**Assigned task**
Your answer should consist of the lines below that hold the word "width".

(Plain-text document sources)

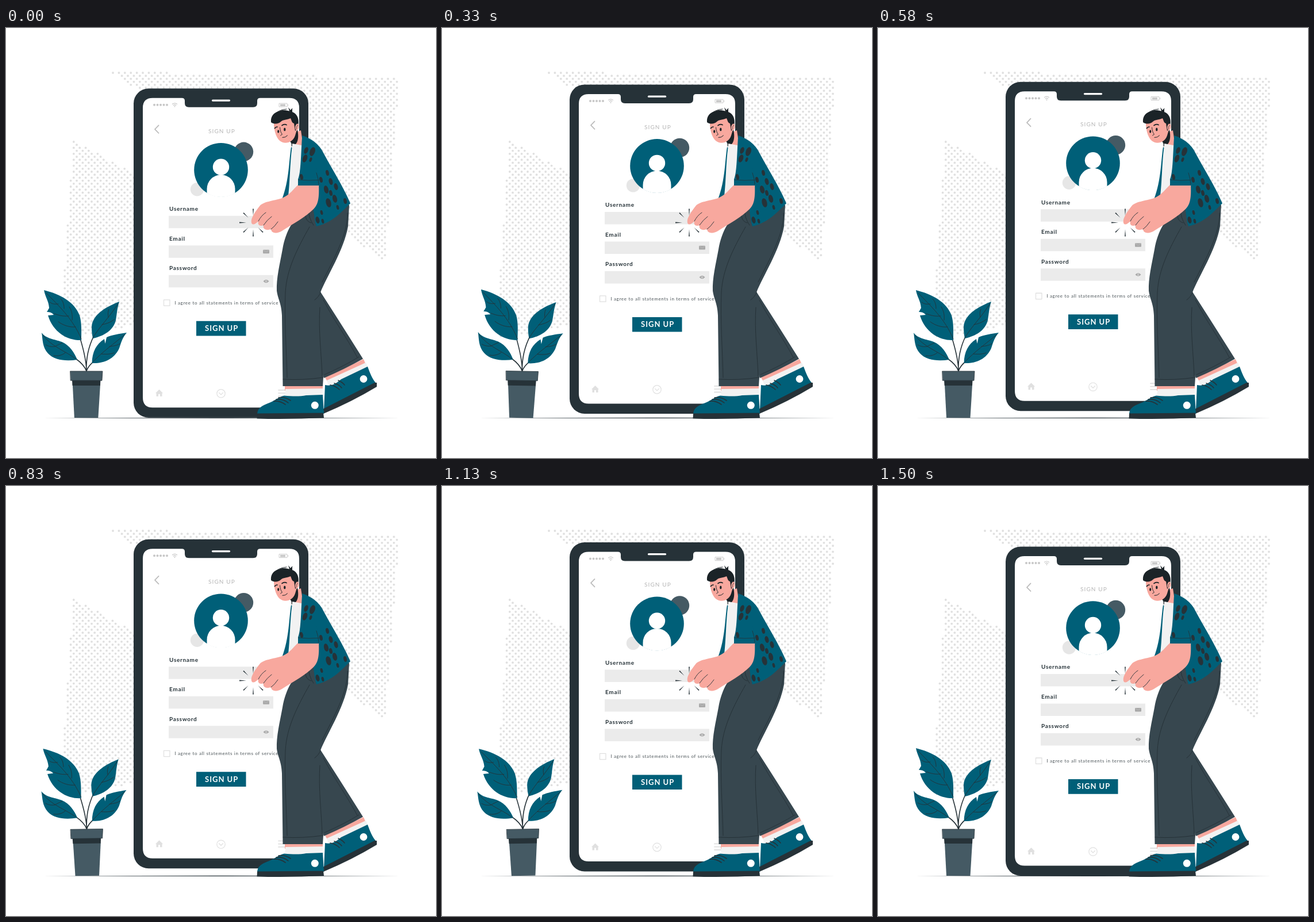
An HTML page with a canvas that plays this animation: 748x748 px, repeating every 1540 ms.

```html
<!DOCTYPE html>
<html lang="en">
<head>
<meta charset="utf-8">
<title>Sign up</title>
<style>
html, body { margin: 0; width: 100%; height: 100%; overflow: hidden; background: #fff; }
canvas { display: block; width: 100vw; height: 100vh; }
</style>
</head>
<body>
<canvas id="stage" width="748" height="748"></canvas>
<script>
const ctx = document.getElementById('stage').getContext('2d');
const LOOP = 1540, STEPS = 37;
const TEAL = '#005f78', DARK = '#263238', SLATE = '#455a64', PANTS = '#37474f',
  SKIN = '#f8a89e', INK = '#1b2327', PALE = '#ebebeb', GREY = '#c7c7c7', SILVER = '#e0e0e0';

function fill(path, color) {
  ctx.fillStyle = color;
  ctx.fill(new Path2D(path));
}
function line(path, color, width = 1) {
  ctx.strokeStyle = color;
  ctx.lineWidth = width;
  ctx.lineCap = ctx.lineJoin = 'round';
  ctx.stroke(new Path2D(path));
}
function oval(x, y, rx, ry, color, turn = 0) {
  ctx.fillStyle = color;
  ctx.beginPath();
  ctx.ellipse(x, y, rx, ry, turn, 0, 2 * Math.PI);
  ctx.fill();
}
const disc = (x, y, r, color) => oval(x, y, r, r, color);
function box(x, y, w, h, color, r = 0) {
  ctx.fillStyle = color;
  ctx.beginPath();
  ctx.roundRect(x, y, w, h, r);
  ctx.fill();
}
function text(str, x, y, font, color, spacing) {
  ctx.font = font + ' Lato, sans-serif';
  ctx.letterSpacing = spacing + 'px';
  ctx.fillStyle = color;
  ctx.fillText(str, x, y);
}

function halftone(shape, x0, y0) {
  const area = new Path2D(shape), gap = 10.4;
  for (let row = 0; row < 100; row++) {
    const y = y0 + row * gap / 2;
    for (let x = x0 + (row % 2) * gap / 2; x < 700; x += gap)
      if (ctx.isPointInPath(area, x, y)) disc(x, y, 1.9, SILVER);
  }
}

function backdrop() {
  halftone('M182 76 L684 86 L660 406 Z', 186, 78);
  halftone('M117 194 L240 264 V514 L94 541 Z', 97, 198);
  fill('M64 678.5 Q374 677.2 686 678.5 Q374 679.3 64 678.5', DARK);
}

function field(label, y, icon) {
  text(label, 284, y - 8.5, '700 10px', DARK, 0.7);
  box(283, y, 182, 21.5, PALE);
  if (icon) icon(452.5, y + 10.7);
}
function mailIcon(x, y) {
  box(x - 5.5, y - 3.3, 11, 6.6, '#a9a9a9', 1);
  line(`M${x - 5} ${y - 2.5} L${x} ${y + 0.5} L${x + 5} ${y - 2.5}`, '#c2c2c2', 0.7);
}
function eyeIcon(x, y) {
  fill(`M${x - 5} ${y} Q${x} ${y - 5.5} ${x + 5} ${y} Q${x} ${y + 5.5} ${x - 5} ${y}`, '#a6a6a6');
  disc(x, y, 1.7, PALE);
  disc(x, y, 0.9, '#999');
}

function statusBar() {
  for (let i = 0; i < 5; i++) disc(258 + i * 5.5, 134, 2, GREY);
  line('M289.5 132.5 Q293.5 129.5 297.5 132.5 M291.2 134.7 Q293.5 133 295.8 134.7', GREY, 1.2);
  disc(293.5, 136.8, 1, GREY);
  line('M475.5 131.3 H489 V137.3 H475.5 Z M490.7 133.3 V135.3', GREY, 0.9);
  box(477, 132.6, 9, 3.6, GREY);
}

function avatar() {
  disc(332.5, 281, 11.7, '#e6e6e6');
  disc(413.5, 215.5, 16.7, SLATE);
  disc(374, 247, 46.8, TEAL);
  ctx.save();
  ctx.beginPath();
  ctx.arc(374, 247, 47.2, 0, 2 * Math.PI);
  ctx.clip();
  disc(374, 242, 14.2, '#fff');
  fill('M349.5 295 V280 A24.5 24.5 0 0 1 398.5 280 V295 Z', '#fff');
  ctx.restore();
}

function phone() {
  box(222, 105.5, 304, 572.5, DARK, 26);
  fill('M255 122 H306 Q311 122 311 127 V131 Q311 138 318 138 H430 Q437 138 437 131 V127 ' +
    'Q437 122 442 122 H493 Q510 122 510 139 V643 Q510 660.5 493 660.5 H255 Q238 660.5 238 643 V139 Q238 122 255 122', '#fff');
  line('M359.5 126.3 H388.5', '#fff', 3.2);
  statusBar();
  line('M265.5 169.5 L259 176.3 L265.5 183', '#bdbdbd', 1.8);
  text('SIGN UP', 352, 182.7, '400 10px', '#b5b5b5', 1.1);
  avatar();
  field('Username', 327, null);
  field('Email', 378.5, mailIcon);
  field('Password', 430, eyeIcon);
  line('M274.5 473 H285 V483.3 H274.5 Z', SILVER, 1.3);
  text('I agree to all statements in terms of service', 293.3, 481, '400 8px', '#4a5357', 0.68);
  box(331, 510, 86.5, 25.7, TEAL);
  text('SIGN UP', 346, 527.3, '700 13px', '#fff', 1);
  fill('M260 635.5 L266.5 629 L273 635.5 H271.5 V641 H268 V637 H265 V641 H261.5 V635.5 Z', SILVER);
  line('M366.8 636 a7.2 7.2 0 1 0 14.4 0 a7.2 7.2 0 1 0 -14.4 0 M370.5 634.5 L374 638 L377.5 634.5', SILVER, 1.2);
  line('M474 630 H486 M474 635.3 H486 M474 640.6 H486', SILVER, 1.8);
}

function plant() {
  line('M140 597 C140 580 135 560 129 540 M140 597 C139 575 143 555 153 535 ' +
    'M140 597 C137 588 131 582 121 575 M140 597 C142 590 146 585 154 579', DARK, 1.6);
  fill('M66 456 C94 463 119 476 128 500 C132 514 131 528 131 543 C108 544 82 530 73 500 L83 499 ' +
    'C80 495 76 494 71 494 L75 487 C74 474 68 468 66 456', TEAL);
  fill('M197 476 C176 484 150 498 149 520 C149 529 150 534 151 540 C170 536 187 526 191 508 C193 497 193 488 197 476', TEAL);
  fill('M62 530 C70 541 84 541 97 546 C111 552 119 565 124 577 C104 580 84 578 73 566 C63 555 64 542 62 530', TEAL);
  fill('M210 530 C197 532 184 534 175 538 L172.5 549 L171 541 C157 550 150 563 149.5 583 C169 584 188 577 197 557 C201 545 203 538 210 530', TEAL);
  line('M70 461 C90 482 116 505 131 541 M101 488 C101 481 99 475 95 471 M115 508 C116 499 114 491 110 485 ' +
    'M91 480 C84 481 80 480 76 477 M109 501 C99 502 92 500 84 497 M121 520 C110 521 99 517 91 511', DARK, 0.9);
  line('M195 479 C181 502 162 520 151 539 M178 503 C177 498 177 493 179 489 M167 516 C177 514 183 511 188 507', DARK, 0.9);
  line('M64 534 C78 554 104 562 122 576 M85 554 C91 551 95 549 98 548 M85 554 C79 555 74 554 69 551 M103 565 C97 570 89 571 83 570', DARK, 0.9);
  line('M207 533 C188 549 169 562 151 581 M180 554 C188 553 194 552 198 549 M166 567 C176 568 183 567 188 565', DARK, 0.9);
  fill('M116 621 H164 L160.5 678 H119 Z', SLATE);
  fill('M115 612.5 H164.5 L164 622 H115.6 Z', DARK);
  fill('M112 597 H168 L167 613.2 H112.6 Z', SLATE);
  line('M112 597 H168 L167 613.2 H112.6 Z', DARK, 0.8);
}

function backLeg() {
  fill('M555 608 L622 576 L627 588 L559 615 Z', SKIN);
  fill('M558 613 L626 582 L632 596 L562 626 Z', '#f2f2f2');
  fill('M555 621 C566 624 575 618 583 611 L629 589 C633 600 637 610 643 617 L553 664 Z', TEAL);
  fill('M551 663 L641 617 L645 617 L645 624 Q602 650 552 671 Z', DARK);
  disc(622, 610.5, 6.4, '#fff');
  line('M564 621 Q572 622 580 629 M571 618 Q579 620 584 626 M578 613 Q585 616 589 621', DARK, 1.5);
  fill('M544 452 L547 459 Q578 507 621 575.5 Q590 593 553 609 L536 560 Z', PANTS);
  line('M554 603 Q590 587 614 572 M552 473 C571 510 594 540 611 573', DARK, 0.9);
}

function frontLeg() {
  fill('M485 620 H551 V631 H485 Z', SKIN);
  fill('M486 628 L551 627 V642 L485 643 Z', '#f2f2f2');
  fill('M484 639.5 C500 641 512 641 522 639 L551 638 L553 671 H437 C438 660 446 657 458 652 C468 648 474 642 484 639.5', TEAL);
  fill('M437 670.5 L552 669.5 L553 678 Q495 681 436.5 679.5 Z', DARK);
  disc(537.3, 656.3, 6.5, '#fff');
  line('M474 643 Q485 641 495 648 M470 646 Q481 644 491 652 M466 649 Q476 648 486 655', DARK, 1.6);
  fill('M526 310 C500 330 487 352 481 385 C476 412 470 436 471 457 C473 472 479 478 480 500 L481.5 623 H551 ' +
    'L552 607 C549 565 544 510 547 460 C558 432 588 386 595 345 L597 308 Z', PANTS);
  line('M528 346 C507 383 488 420 486 460 C484 510 488 560 489 608', DARK, 1);
  line('M482 611 Q516 613 551 608 M547 460 Q544 468 537 473 M546 486 C543 525 549 570 550 606', DARK, 1);
  line('M594 322 C595 358 571 400 550 442 M521 320 C520 332 524 337 531 339 M527 317 Q526 330 535 343', DARK, 1);
}

function torso() {
  fill('M498 201 C496 232 495 262 488 294 L494 291 L510 272 L519 205 Z', '#f2f2f2');
  fill('M496 207 C492 230 493 264 480 298 L491 292 C494 267 494 236 497.5 208 Z', TEAL);
  fill('M515 187 C531 192 545 202 552 217 C567 245 589 280 599 305 C582 322 566 339 540 345 C536 333 536 320 533 306 L512 272 C508 246 520 220 515 187', TEAL);
}

function spots() {
  const upper = [[522, 213, 6], [533, 215, 8], [520, 227, 7], [530, 229, 4]];
  const lower = [[514, 259, 5], [559, 252, 5], [548, 264, 5], [565, 267, 6], [574, 276, 6], [557, 281, 7],
    [565, 287, 5], [572, 297, 7], [561, 304, 8], [590, 301, 5], [577, 312, 4], [549, 321, 4], [542, 334, 6], [551, 336, 4]];
  upper.forEach(([x, y, r]) => oval(x, y, r * 0.55, r, DARK, 0.35));
  lower.forEach(([x, y, r]) => oval(x, y, r * 0.55, r, DARK, -0.25));
}

function head() {
  fill('M497 184 L513 178 L517 205 C510 216 500 215 498 201 Z', SKIN);
  fill('M507 177 C510 191 508 204 496.5 206 C497 202 497 198 491 196 Z', INK);
  fill('M466 160 C465 174 469 190 476 196 C484 203 499 200 503 187 L508 170 L501 151 L477 150 Z', SKIN);
  fill('M461 164 C460 153 466 147 476 144.5 C481 142 488 143 493 144.5 L491 138 L495 143 L498 140 L498 146 ' +
    'C507 149 510 159 508.5 168 L506 176 L503 179 L501 166 C497 165 497 161 495 157 C488 160 482 159 478 163 C474 167 467 168 461 164', INK);
  line('M464 153 Q473 142 488 141 M491 147 Q495 145 498 140', INK, 1);
  oval(506.3, 172.3, 3.2, 5.8, SKIN, 0.15);
  line('M505 176 Q505 170 508 169', DARK, 0.7);
  oval(473.7, 180, 1.6, 2.7, INK);
  oval(484.8, 176.4, 1.7, 2.8, INK);
  line('M467.5 174.5 Q469 172 472 172 M480 169.5 Q484 166.5 488 168.5', INK, 1.7);
  line('M476.5 173 Q477 181 480.5 185 L477.5 187', INK, 0.9);
  line('M481 190.5 Q486 191 489.5 187', INK, 1);
}

function sparkle() {
  for (let i = 1; i < 8; i++) {
    ctx.save();
    ctx.translate(430, 338.5);
    ctx.rotate(i * Math.PI / 4);
    fill('M12 0 L24 -0.9 L24 0.9 Z', DARK);
    ctx.restore();
  }
}

function arm() {
  fill('M511 270 C500 280 493 291 480 296 C464 301 447 302 441 310 C434 319 425 331 427 339 C429 344 434 341 439 336 ' +
    'C437 344 443 345 448 343 C446 350 453 353 461 350 C462 358 472 358 480 353 C500 340 521 329 535 315 C544 306 545 294 544 269 Z', SKIN);
  line('M439 336 Q444 326 452 321 M448 343 Q454 334 462 328 M461 350 Q467 346 473 337', DARK, 0.9);
  fill('M515 190 C524 204 541 230 545 270 L544 274 H508 V263 C513 252 513 221 515 190', TEAL);
  line('M508.5 264 Q526 266 544 264.5 M544 272 Q544 263 540 252', DARK, 0.8);
}

function person() {
  backLeg();
  frontLeg();
  head();
  torso();
  sparkle();
  arm();
  spots();
}

// CSS "ease" curve: cubic-bezier(.25, .1, .25, 1).
function ease(x) {
  let lo = 0, hi = 1, u = 0.5;
  for (let i = 0; i < 20; i++) {
    u = (lo + hi) / 2;
    const bx = 0.75 * u * (1 - u) ** 2 + 0.75 * u * u * (1 - u) + u ** 3;
    if (bx < x) lo = u; else hi = u;
  }
  return 0.3 * u * (1 - u) ** 2 + 3 * u * u * (1 - u) + u ** 3;
}
function sway(p) {
  if (p < 0.25) return ease(p * 4);
  if (p < 0.75) return 1 - 2 * ease((p - 0.25) * 2);
  return ease((p - 0.75) * 4) - 1;
}
function lift(p) {
  const a = 2 * Math.PI * p;
  return 6.45 * (Math.cos(a + 0.13 + 0.2 * Math.sin(a + 0.6)) - 1);
}

function draw(ms) {
  const p = Math.floor(((ms % LOOP) + 5) / LOOP * STEPS) % STEPS / STEPS;
  ctx.fillStyle = '#fff';
  ctx.fillRect(0, 0, 748, 748);
  backdrop();

  ctx.save();
  ctx.translate(0, lift(p));
  phone();
  ctx.restore();

  ctx.save();
  ctx.translate(136, 567);
  ctx.rotate(sway((p + 0.02) % 1) * Math.PI / 180);
  ctx.translate(-136, -567);
  plant();
  ctx.restore();

  person();
}

const start = performance.now();
function tick() {
  draw(performance.now() - start);
  requestAnimationFrame(tick);
}
tick();
</script>
</body>
</html>
```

**Task solution**
html, body { margin: 0; width: 100%; height: 100%; overflow: hidden; background: #fff; }
canvas { display: block; width: 100vw; height: 100vh; }
<canvas id="stage" width="748" height="748"></canvas>
function line(path, color, width = 1) {
  ctx.lineWidth = width;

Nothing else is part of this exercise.